The purchase or Rural Community Insurance Services, or RCIS, will give Zurich a 20% share of a highly regulated market guarding farmers against weather-related losses, Vontobel analyst Stefan Schuermann wrote in a note after the deal was announced Friday. It will provide about $1.6 billion in net earned premiums by 2017, adding 3.5% to Zurich's top line, he wrote.
Zurich, which already provided reinsurance to RCIS, will pay Wells Fargo $675 million plus the amount of excess capital in the unit when the deal closes, estimated at as much as $375 million, according to statements from the companies. The insurers' annual operating results are "not material" to the bank and the transaction is expected to be completed by the end of the first quarter, San Francisco-based Wells Fargo said.
Wells Fargo, the largest U.S. bank by market value, has focused on boosting commercial-lending and wealth-management units, while paring some insurance operations. The lender has been adding wealth advisers from Credit Suisse Group and agreed this year to acquire most of General Electric's railcar- and locomotive-leasing unit. Insurer AmTrust Financial Services reached a deal in May to buy a Wells Fargo business that provides vehicle service contracts.
"The sale of our long-standing crop insurance business allows us to focus on and strengthen our distribution businesses, which account for approximately two-thirds of our insurance revenue," Laura Schupbach, head of Wells Fargo Insurance, said in the statement.
Zurich advanced 0.6% at 2:30 p.m. Swiss time. Wells Fargo slipped 22 cents to $55.25 in early trading in New York.
Wells Fargo, the largest U.S. bank by market value, said in August that it was looking into "strategic options" for the insurance unit. The business's net loss widened to $7.98 million in the first six months of this year from $3.24 million for the same period in 2014, according to a regulatory filing.

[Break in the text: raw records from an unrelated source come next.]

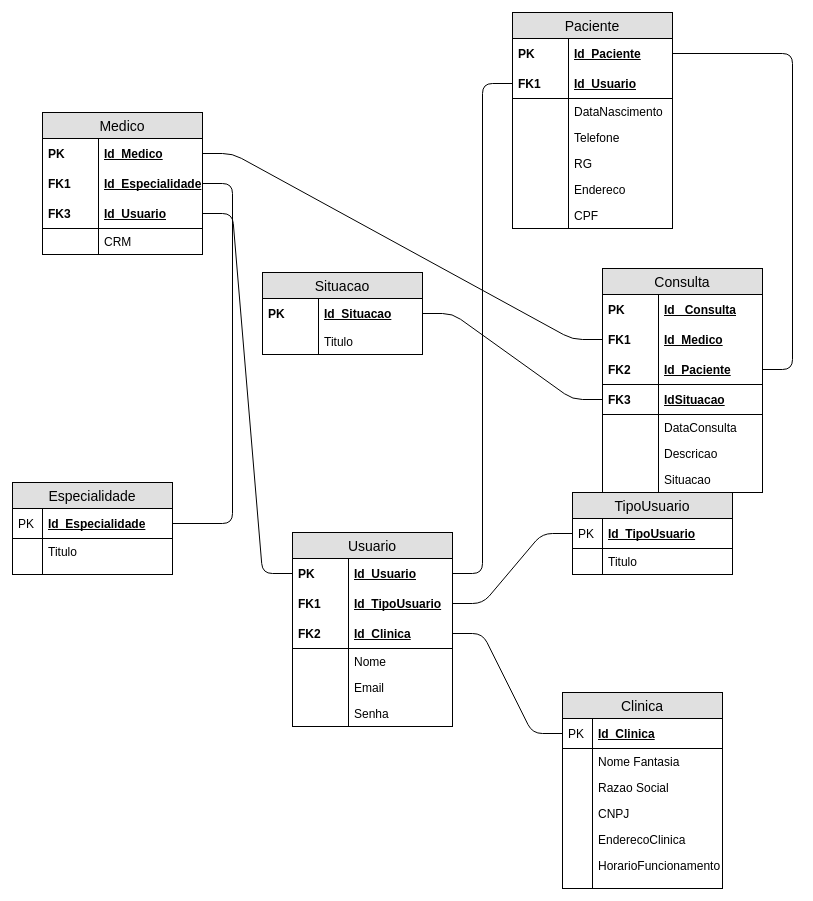
<!DOCTYPE html>
<html lang="pt">
<head>
<meta charset="utf-8">
<title>Diagrama de entidades</title>
<style>
:root { --ink: #000; --paper: #fff; --header: #e0e0e0; }
* { box-sizing: border-box; margin: 0; padding: 0; }
html, body { width: 813px; height: 901px; overflow: hidden; background: var(--paper); }
body { font: 12px/14px "Liberation Sans", Arial, sans-serif; color: var(--ink); }
.diagram { position: relative; width: 813px; height: 901px; overflow: hidden; }
.relations { position: absolute; inset: 0; fill: none; stroke: var(--ink); stroke-width: 1; }
.entity {
  --key-width: 56px;
  position: absolute; width: 161px;
  border: 1px solid var(--ink); background: var(--paper);
}
.entity.narrow { --key-width: 30px; }
.entity::after {
  content: ""; position: absolute; top: 26px; bottom: 0;
  left: calc(var(--key-width) - 1px); width: 1px; background: var(--ink);
}
.entity h2 {
  height: 26px; padding: 1px 1px 0 0; font-size: 14px; font-weight: 400; line-height: 24px; text-align: center;
  background: var(--header); border-bottom: 1px solid var(--ink);
}
.keys, .fields { list-style: none; }
.keys.ruled { border-bottom: 1px solid var(--ink); }
.keys.ruled li:last-child { height: 29px; }
.keys li { display: grid; grid-template-columns: var(--key-width) 1fr; height: 30px; padding-top: 8px; font-weight: 700; }
.keys b { padding-left: 5px; }
.narrow .keys b { font-weight: 400; }
.keys u { justify-self: start; margin-left: 5px; white-space: nowrap; text-decoration-skip-ink: none; }
.fields { padding-left: calc(var(--key-width) + 5px); }
.fields li { height: 26px; padding-top: 6px; white-space: nowrap; }
#medico { left: 42px; top: 112px; height: 143px; }
#paciente { left: 512px; top: 12px; height: 217px; }
#situacao { left: 262px; top: 272px; height: 83px; }
#consulta { left: 602px; top: 268px; height: 225px; }
#especialidade { left: 12px; top: 482px; height: 93px; }
#usuario { left: 292px; top: 532px; height: 195px; }
#tipo-usuario { left: 572px; top: 492px; height: 83px; }
#clinica { left: 562px; top: 692px; height: 197px; }
</style>
</head>
<body>
<main class="diagram">
  <section class="entity" id="medico">
    <h2>Medico</h2>
    <ul class="keys ruled">
      <li><b>PK</b><u>Id_Medico</u></li>
      <li><b>FK1</b><u>Id_Especialidade</u></li>
      <li><b>FK3</b><u>Id_Usuario</u></li>
    </ul>
    <ul class="fields"><li>CRM</li></ul>
  </section>

  <section class="entity" id="paciente">
    <h2>Paciente</h2>
    <ul class="keys ruled">
      <li><b>PK</b><u>Id_Paciente</u></li>
      <li><b>FK1</b><u>Id_Usuario</u></li>
    </ul>
    <ul class="fields">
      <li>DataNascimento</li>
      <li>Telefone</li>
      <li>RG</li>
      <li>Endereco</li>
      <li>CPF</li>
    </ul>
  </section>

  <section class="entity" id="situacao">
    <h2>Situacao</h2>
    <ul class="keys">
      <li><b>PK</b><u>Id_Situacao</u></li>
    </ul>
    <ul class="fields"><li>Titulo</li></ul>
  </section>

  <section class="entity" id="consulta">
    <h2>Consulta</h2>
    <ul class="keys ruled">
      <li><b>PK</b><u>Id _Consulta</u></li>
      <li><b>FK1</b><u>Id_Medico</u></li>
      <li><b>FK2</b><u>Id_Paciente</u></li>
    </ul>
    <ul class="keys ruled">
      <li><b>FK3</b><u>IdSituacao</u></li>
    </ul>
    <ul class="fields">
      <li>DataConsulta</li>
      <li>Descricao</li>
      <li>Situacao</li>
    </ul>
  </section>

  <section class="entity narrow" id="especialidade">
    <h2>Especialidade</h2>
    <ul class="keys ruled">
      <li><b>PK</b><u>Id_Especialidade</u></li>
    </ul>
    <ul class="fields"><li>Titulo</li></ul>
  </section>

  <section class="entity" id="usuario">
    <h2>Usuario</h2>
    <ul class="keys ruled">
      <li><b>PK</b><u>Id_Usuario</u></li>
      <li><b>FK1</b><u>Id_TipoUsuario</u></li>
      <li><b>FK2</b><u>Id_Clinica</u></li>
    </ul>
    <ul class="fields">
      <li>Nome</li>
      <li>Email</li>
      <li>Senha</li>
    </ul>
  </section>

  <section class="entity narrow" id="tipo-usuario">
    <h2>TipoUsuario</h2>
    <ul class="keys ruled">
      <li><b>PK</b><u>Id_TipoUsuario</u></li>
    </ul>
    <ul class="fields"><li>Titulo</li></ul>
  </section>

  <section class="entity narrow" id="clinica">
    <h2>Clinica</h2>
    <ul class="keys ruled">
      <li><b>PK</b><u>Id_Clinica</u></li>
    </ul>
    <ul class="fields">
      <li>Nome Fantasia</li>
      <li>Razao Social</li>
      <li>CNPJ</li>
      <li>EnderecoClinica</li>
      <li>HorarioFuncionamento</li>
    </ul>
  </section>

  <svg class="relations" width="813" height="901" viewBox="0 0 813 901" aria-hidden="true">
    <!-- Medico / Consulta -->
    <path d="M203 153.5H222.5Q232.5 153.5 241.3 158.3L563.7 334.7Q572.5 339.5 582.5 339.5H602"/>
    <!-- Medico / Especialidade -->
    <path d="M203 183.5H222.5Q232.5 183.5 232.5 193.5V513.5Q232.5 523.5 222.5 523.5H173"/>
    <!-- Medico / Usuario -->
    <path d="M203 213.5H222.5Q232.5 213.5 233.3 223.5L261.7 563.5Q262.5 573.5 272.5 573.5H292"/>
    <!-- Situacao / Consulta -->
    <path d="M423 313.5H442.5Q452.5 313.5 460.6 319.3L564.4 393.7Q572.5 399.5 582.5 399.5H602"/>
    <!-- Paciente / Usuario -->
    <path d="M512 83.5H492.5Q482.5 83.5 482.5 93.5V563.5Q482.5 573.5 472.5 573.5H453"/>
    <!-- Paciente / Consulta -->
    <path d="M673 53.5H782.5Q792.5 53.5 792.5 63.5V359.5Q792.5 369.5 782.5 369.5H763"/>
    <!-- Usuario / TipoUsuario -->
    <path d="M453 603.5H472.5Q482.5 603.5 489.2 596.1L535.8 540.9Q542.5 533.5 552.5 533.5H572"/>
    <!-- Usuario / Clinica -->
    <path d="M453 633.5H472.5Q482.5 633.5 487 642.4L528 724.6Q532.5 733.5 542.5 733.5H562"/>
  </svg>
</main>
</body>
</html>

Evan Greenberg's Ace Ltd. and RCIS have been the largest U.S. crop insurers in recent years. Starr, led by Evan's his father Hank Greenberg, won approval in 2013 to participate in the government's crop insurance program from the U.S. Department of Agriculture.